§ **EXERCISE GOAL**
From the records below, please return each line that holds the word "slats".

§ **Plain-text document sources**
"""

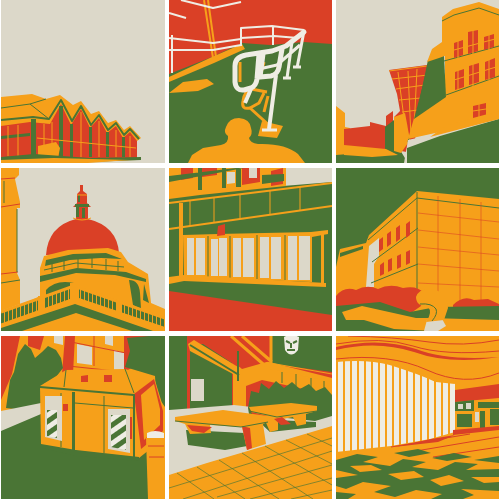
<!DOCTYPE html>
<html lang="en">
<head>
<meta charset="utf-8">
<title>Nine buildings in four colours</title>
<style>
:root{--cream:#dcd8c9;--red:#da4026;--orange:#f6a01a;--green:#4a7535;--pale:#efede4;--white:#fff}
html,body{margin:0;background:var(--white);overflow:hidden}
.grid{display:block;width:500px;height:500px}
.c{fill:var(--cream)}.r{fill:var(--red)}.o{fill:var(--orange)}.g{fill:var(--green)}.w{fill:var(--pale)}
.lc,.lr,.lo,.lg,.lw{fill:none;stroke-width:1;stroke-linejoin:round}
.lc{stroke:var(--cream)}.lr{stroke:var(--red)}.lo{stroke:var(--orange)}.lg{stroke:var(--green)}.lw{stroke:var(--pale)}
.t2{stroke-width:2}.t3{stroke-width:3}.t5{stroke-width:5}
</style>
</head>
<body>
<svg class="grid" viewBox="0 0 500 500" role="img" aria-label="Grid of nine architectural views in cream, red, orange and green">
<defs>
<pattern id="slats" width="7" height="10" patternUnits="userSpaceOnUse"><rect class="w" width="7" height="10"/><rect class="o" width="2" height="10"/></pattern>
<pattern id="balusters" width="4" height="20" patternUnits="userSpaceOnUse"><rect class="g" width="4" height="20"/><rect class="o" width="1" height="20"/></pattern>
<pattern id="hazard" width="10" height="10" patternUnits="userSpaceOnUse" patternTransform="rotate(-35)"><rect class="w" width="10" height="10"/><rect class="g" width="10" height="5"/></pattern>
</defs>

<!-- Zigzag pavilion -->
<svg x="1" y="0" width="164" height="163" viewBox="1 0 164 163">
<rect class="c" x="1" width="164" height="163"/>
<path class="o" d="M1 97L32 94L46 99L60 95L73 105L81 101L91 114L99 111L108 123L116 120L124 130L130 126L141 138L137 141V160L1 163Z"/>
<path class="r" d="M1 126L30 122L50 124L61 104L71 125L81 109L90 128L99 118L107 133L116 126L123 138L130 132L137 141V158L90 159L30 156L1 158Z"/>
<path class="lg t2" d="M1 120L33 117L49 119L61 100L72 121L81 106L91 125L99 115L108 130L116 123L124 135L130 129L139 139"/>
<path class="g" d="M31 119L36 119V155H31ZM59 106H63V157H59ZM70 124H73V157H70ZM89 127H92V157H89ZM106 132H109V157H106ZM122 137H125V157H122ZM1 136L30 133V136L1 139Z"/>
<path class="lo" d="M8 126V156M18 125V156M44 124V157M52 122V157M81 112V157M99 121V157M116 130V157M130 136V157M37 138L136 148"/>
<path class="o" d="M38 146L56 142L60 148L58 158H38Z"/>
<path class="lg" d="M1 108L30 104L49 119M30 104L46 99"/>
<path class="g" d="M1 157L34 154L90 158L141 157V160L60 163H1Z"/>
<path class="o" d="M1 160L54 158L130 160L88 163H1Z"/>
</svg>

<!-- Ramp and handrails -->
<svg x="169" y="0" width="163" height="163" viewBox="169 0 163 163">
<rect class="g" x="169" width="163" height="163"/>
<path class="r" d="M169 0H332V44L304 42L270 45L242 43L212 57L169 74Z"/>
<path class="o" d="M169 77L212 57L242 44L245 49L214 63L169 82ZM169 93L183 82L207 79L214 84L198 91Z"/>
<path class="lo t2" d="M204 0L213 58M208 0L216 57"/>
<path class="lw t2" d="M169 38L213 43L241 39M169 50L213 50L241 45M172 35V73M181 0L213 8L241 2M169 13L186 18"/>
<path class="lw t2" d="M241 46V28L272 26L304 30M241 38L274 36L298 38M273 26V45"/>
<g class="lo t3">
<path d="M267 92L251 89Q244 92 243 101Q241 110 250 108L259 103L264 93M250 108L271 127M268 96L264 112"/>
<path d="M240 62V82M264 62L261 73M281 57L277 72"/>
</g>
<path class="o" d="M262 121L283 126L277 138L258 136Z"/>
<g class="lw t5" stroke-linecap="round">
<path d="M304 32L286 46L272 51L246 55Q235 57 235 66V82Q236 91 244 90L251 88Q256 86 257 79L259 54"/>
<path d="M263 54L260 77L271 76Q278 74 279 67L282 49"/>
</g>
<g class="lw t3">
<path d="M259 69L277 65L300 45M292 42L287 78M304 31L297 68M283 78H291M293 67H301"/>
<path stroke-width="4" d="M276 75L269 129M251 89L245 103"/>
<path d="M262 130H277"/>
</g>
<path class="o" d="M188 163L192 155L203 148L221 145Q229 143 228 136Q223 133 226 127Q229 118 239 118Q250 119 251 128Q253 134 249 138Q250 143 258 144Q285 143 298 154L305 163Z"/>
</svg>

<!-- Street corner -->
<svg x="336" y="0" width="163" height="163" viewBox="336 0 163 163">
<rect class="c" x="336" width="163" height="163"/>
<path class="o" d="M336 106L345 113V127L350 128V163H336Z"/>
<path class="r" d="M344 129L370 126V122L386 126V116L393 111V153H344Z"/>
<path class="g" d="M385 127L394 120V152H385ZM336 155L400 150L408 163H336Z"/>
<path class="o" d="M344 145L386 149L398 155L372 157L344 155Z"/>
<path class="r" d="M389 70L427 65L429 74L415 139L407 152L394 150V117L400 111L397 94Z"/>
<path class="lo" d="M389 71L427 66M398 72L407 141M408 71L411 137M417 69L414 130M392 79L428 75M396 89L425 85M399 100L421 98M402 112L418 110"/>
<path class="o" d="M394 117L405 113L410 140L401 153L394 151Z"/>
<path class="g" d="M428 60L442 46L446 99L426 113L407 143L416 116Z"/>
<path class="o" d="M427 62L432 49L442 42V17L453 9L479 2L499 9V119L408 139L414 118L445 97V56Z"/>
<path class="g" d="M428 66L444 56L446 97L414 119Z"/>
<path class="lg" d="M442 21L454 15L479 8L499 15M444 61L499 46M446 95L499 76"/>
<path class="r" d="M454 43L463 40V55L454 58ZM468 32L478 30V51L468 54ZM484 37L494 34V47L484 50ZM455 72L464 69V87L455 90ZM469 66L479 63V82L469 85ZM485 62L495 58V77L485 80ZM473 106L486 103V117L473 119Z"/>
<path class="lo" d="M458 40V90M473 30V86M489 33V80M454 50L495 39M454 80L496 67M473 111L486 109M479 104V118"/>
<path class="c" d="M408 140L499 119V121L418 163H404Z"/>
<path class="g" d="M407 148L440 136L499 119V163H407Z"/>
<path class="o" d="M447 125L499 111V119L430 137Z"/>
</svg>

<!-- Domed hall -->
<svg x="1" y="168" width="164" height="163" viewBox="1 168 164 163">
<rect class="c" x="1" y="168" width="164" height="163"/>
<path class="r" d="M46 255Q48 226 76 219V207H73L77 203V194L80 191V185H83V191L87 194V203L91 207H88V219Q117 226 119 253Z"/>
<path class="g" d="M76 207H79V217H76ZM82 208H85V218H82ZM75 204H89V207H75ZM78 195H80V202H78Z"/>
<path class="lo" d="M73 218Q82 222 91 218M77 195H87"/>
<path class="o" d="M44 256L68 250L108 248L121 252L128 262L148 274L151 303L165 309V331H1V316L40 296V268Z"/>
<path class="g" d="M46 260L73 254L106 253L122 259L101 258L70 260L45 266ZM40 276L77 268L126 272L146 279V282L115 275L76 273L40 282Z"/>
<path class="lg" d="M52 262V272M64 259V270M78 258V268M92 258V268M106 259V270M118 261V271M44 270L76 263L124 267"/>
<path class="g" d="M129 280Q139 280 140 293L141 309L133 305ZM46 290Q56 279 74 283L69 290L46 298ZM144 284L149 303L143 300Z"/>
<path fill="url(#balusters)" d="M1 312L74 287L165 318V327L76 297L1 324Z"/>
<path class="lo t3" d="M1 312L74 286L165 318M1 325L75 299L165 329"/>
<path class="o" d="M70 283H79V302H70ZM38 296H44V314H38ZM116 300H122V316H116Z"/>
<path class="g" d="M1 328L75 304L153 331H132L76 313L22 331H1Z"/>
<path class="o" d="M1 168H19V175L15 179L20 202V208H17V273L20 280V304L1 311Z"/>
<path class="lr" d="M1 179L15 178M1 207L20 204M1 274L18 272"/>
<path class="lg" d="M4 181V203M17 209V272M1 283L20 280"/>
</svg>

<!-- Glazed frontage -->
<svg x="169" y="168" width="163" height="163" viewBox="169 168 163 163">
<rect class="g" x="169" y="168" width="163" height="163"/>
<path class="c" d="M283 168H332V182L283 186Z"/>
<path class="o" d="M169 168H286V186L200 195L169 199Z"/>
<path class="r" d="M181 168H193V178L181 180ZM202 168H217V175L202 177ZM242 168H260V182L242 185ZM271 171L283 168V184L271 186Z"/>
<path class="g" d="M169 176L236 168H244L169 182ZM198 168H202V190H198ZM222 168H226V188H222ZM236 168H241V187H236ZM262 175L284 174V181L262 184Z"/>
<path class="c" d="M227 172H235V183L227 184ZM249 168H257V178H249Z"/>
<path class="lo t2" d="M169 203L332 183M169 229L332 206"/>
<path class="lo" d="M190 201V226M214 198V223M240 195V219M270 191V215M300 187V210"/>
<path class="o" d="M183 235L218 234L311 232L328 230V234L312 237V282L184 277Z"/>
<path class="c" d="M187 238H194V275H187ZM196 238H205V275H196ZM211 239H218V276H211ZM219 238H227V276H219ZM233 238H241V277H233ZM243 238H254V277H243ZM260 237H269V278H260ZM271 237H281V279H271ZM288 236H297V280H288ZM299 236H310V280H299Z"/>
<path class="lg" d="M208 236V277M230 236V278M257 235V279M285 235V280"/>
<path class="r" d="M218 226L225 224V235L217 236ZM169 291L332 315V331H169Z"/>
<path class="o" d="M169 277L184 275L326 283V287L184 281L169 284ZM321 231H324V285H321ZM179 203H183V277H179Z"/>
</svg>

<!-- Long office block -->
<svg x="336" y="168" width="163" height="163" viewBox="336 168 163 163">
<rect class="g" x="336" y="168" width="163" height="163"/>
<path class="o" d="M336 267L340 249L366 243L369 235L417 191L499 199V315H336Z"/>
<path class="c" d="M369 246L379 238V256L374 264V287H366Z"/>
<path class="lg" d="M368 240L417 198L499 208M372 262L418 228M371 283L418 264M417 192V303"/>
<path class="lr" stroke-opacity=".55" d="M438 196V300M460 199V303M481 202V304M418 213L499 222M418 230L499 239M418 247L499 255M418 264L499 271M418 283L499 287"/>
<path class="r" d="M379 240L383 237V249L379 252ZM387 234L391 231V244L387 247ZM396 228L400 225V239L396 242ZM406 224L410 221V235L406 238ZM380 265L384 262V274L380 276ZM388 260L392 258V270L388 272ZM397 256L401 254V267L397 269ZM406 252L410 250V263L406 265Z"/>
<path class="g" d="M340 253L363 246V249L340 257Z"/>
<path class="r" d="M336 296Q344 286 356 290Q367 284 378 289Q390 283 403 288Q417 285 424 293L421 306L411 313L385 306L336 309ZM453 305Q463 295 474 300L488 299L499 304V308H453Z"/>
<path class="g" d="M336 306L380 302L410 312L436 307L499 306V331H336Z"/>
<path class="o" d="M342 312L362 306L416 318L430 318L499 320V331H434L394 329L364 320L346 320Z"/>
<path class="c" d="M427 320L441 317L446 326L438 331H424Z"/>
<path class="o" d="M416 297Q419 288 431 289Q447 291 448 308L444 320L426 322Q433 312 428 307Q416 306 416 297Z"/>
<path class="lg" d="M420 304Q432 303 436 309Q438 314 432 321"/>
</svg>

<!-- Kiosk on the lawn -->
<svg x="1" y="336" width="164" height="163" viewBox="1 336 164 163">
<rect class="o" x="1" y="336" width="164" height="163"/>
<path class="r" d="M1 336H20L12 374L1 400ZM28 336H44L40 350L28 346ZM65 336H75L73 374H62ZM124 336H150L139 364L124 372Z"/>
<path class="c" d="M77 344L92 347V365L77 363ZM105 336H113V346L105 344ZM54 336H63V345L54 343ZM114 350L124 353V370H114Z"/>
<path class="g" d="M127 338L149 336H165V407L156 394L155 376L125 367L130 351Z"/>
<path class="lr" d="M66 341L126 353M94 336V366M68 366L125 372"/>
<path class="g" d="M6 408L10 380L14 372L18 354L25 344L31 349L35 358L42 352L48 346L56 350L61 358L63 368L56 377L44 384L40 412Z"/>
<path class="c" d="M1 411L41 403V419L1 434Z"/>
<path class="g" d="M1 431L41 414L60 446L139 447L165 438V499H1Z"/>
<path class="o" d="M40 386L66 370L125 369L154 377L164 410V438L139 458L76 452L41 445Z"/>
<path class="r" d="M134 394L154 379L163 411V431L141 449Z"/>
<path class="o" d="M141 395L154 384L160 409V425L144 440Z"/>
<path class="lg t2" d="M40 387L134 395V457"/>
<path class="g" d="M72 392H75V451H72ZM41 444L76 450L139 457V461L75 456L41 448Z"/>
<path class="lg" d="M66 370L64 387M125 369L134 393M61 393V447M104 396V453M75 403L133 408"/>
<path class="c" d="M45 396H62V441L45 437ZM108 409H130V453L108 449Z"/>
<path fill="url(#hazard)" d="M47 410H57V438L47 436ZM111 415H126V450L111 447Z"/>
<path class="r" d="M63 404H68V411H63ZM130 417H132V439H130ZM81 376L88 375V382H81ZM104 375H112V382H104Z"/>
<path class="w" d="M147 433Q155 429 164 433V438H147Z"/>
<path class="o" d="M146 438H165V499H148Z"/>
<path class="lr" d="M148 446H164M149 457H164"/>
</svg>

<!-- Courtyard benches -->
<svg x="169" y="336" width="163" height="163" viewBox="169 336 163 163">
<rect class="r" x="169" y="336" width="163" height="163"/>
<path class="g" d="M169 336H187V412H169ZM190 346L203 344L232 363V412H190ZM271 336H332V372L272 364Z"/>
<path class="o" d="M188 344L194 340L238 367L265 361L332 378V395L262 380L246 386V412H233V374L190 351Z"/>
<path class="r" d="M203 336H246L270 361L242 369Z"/>
<path class="lo t3" d="M231 336L270 370M242 336L272 362M271 336V365"/>
<path class="lo" d="M270 363L332 374M270 369L332 382"/>
<path class="lg" d="M282 372V383M296 374V386M311 378V390M324 381V392"/>
<path class="lg t2" d="M190 345L239 375M238 351V381"/>
<path class="c" d="M191 379H204V401H191ZM169 410L234 405L332 416V428L206 466L169 476Z"/>
<path class="g" d="M248 408L251 391L259 393L261 383L269 389L276 381L284 388L292 382L300 389L309 384L316 391L325 387L332 395V416L315 421L249 414Z"/>
<path class="w" d="M284 337Q291 333 299 337L298 350Q291 359 285 350Z"/>
<path class="lg t2" d="M286 341L290 343M293 343L297 341M291 343V348M287 350H295"/>
<path class="o" d="M169 475L207 463L332 426V499H169Z"/>
<path class="lg" stroke-opacity=".65" d="M177 473L214 499M197 467L245 499M219 460L279 499M242 453L313 499M265 446L332 485M286 440L332 464M307 434L332 446M169 488L332 438M183 499L332 451M217 497L332 465M250 499L332 478M291 499L332 490"/>
<path class="g" d="M186 430L264 434V443L225 450L188 445ZM256 419L316 422V427L270 432Z"/>
<path class="o" d="M249 407L291 403L317 406V411L306 414V424L297 426L293 417L278 420V430L270 432L264 418L252 413Z"/>
<path class="r" d="M274 419L282 417L291 424L281 425ZM251 412L268 416V420L254 417Z"/>
<path class="o" d="M175 417L223 410L268 416V422L263 424L266 444L247 450L242 427L210 425L211 433L190 434L185 424L175 421Z"/>
<path class="r" d="M187 425L212 427L204 433L192 431ZM242 426L250 428L252 448L247 450Z"/>
<path class="lg" d="M175 421L241 427L268 422M249 411L277 417L317 411"/>
</svg>

<!-- Slatted canopy -->
<svg x="336" y="336" width="163" height="163" viewBox="336 336 163 163">
<rect class="o" x="336" y="336" width="163" height="163"/>
<path class="lr" d="M336 344Q382 336 413 346T499 351M348 336Q395 337 429 342T499 340M336 359Q390 353 427 370T499 373"/>
<path class="r" d="M336 350Q377 340 414 352Q450 365 499 357Q447 361 416 349Q380 337 336 347Z"/>
<path fill="url(#slats)" d="M336 361Q367 358 390 364Q419 373 436 381L455 383V432L430 439L391 446L336 452Z"/>
<path class="lo t2" d="M336 361Q367 358 390 364Q419 373 436 381L455 383"/>
<path class="r" d="M455 390L499 384V398L455 402Z"/>
<path class="g" d="M455 402L474 400V411H455ZM478 402H499V408H478ZM457 414H472V427H457ZM480 411H485V429H480ZM490 409H499V425H490Z"/>
<path class="c" d="M458 404H463V409H458ZM466 403H471V409H466ZM475 412H479V422H475Z"/>
<path class="r" d="M453 430L499 426V430L453 435ZM394 447L431 439L455 435L438 442Z"/>
<path class="lr" d="M391 447L470 434M410 452L499 437M433 457L499 447"/>
<path class="g" d="M336 460L357 454L378 457L363 462L390 466L403 459L426 462L412 467L438 470L455 462L478 464L466 470L499 469V477L471 477L484 483L499 482V491L461 489L474 495L463 499H431L442 494L416 490L395 497L374 492L391 486L363 482L346 489L336 486V478L358 475L336 470Z"/>
<path class="g" d="M394 453L418 449L431 453L409 457ZM432 458L454 453L472 457L447 461ZM474 460L499 456V463ZM336 492L356 494L348 499H336Z"/>
<path class="o" d="M350 466L371 465L382 470L360 472ZM388 474L414 471L424 477L401 480ZM430 480L449 475L464 481L441 486Z"/>
</svg>
</svg>
</body>
</html>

"""

§ **YOUR RESPONSE**
<pattern id="slats" width="7" height="10" patternUnits="userSpaceOnUse"><rect class="w" width="7" height="10"/><rect class="o" width="2" height="10"/></pattern>
<path fill="url(#slats)" d="M336 361Q367 358 390 364Q419 373 436 381L455 383V432L430 439L391 446L336 452Z"/>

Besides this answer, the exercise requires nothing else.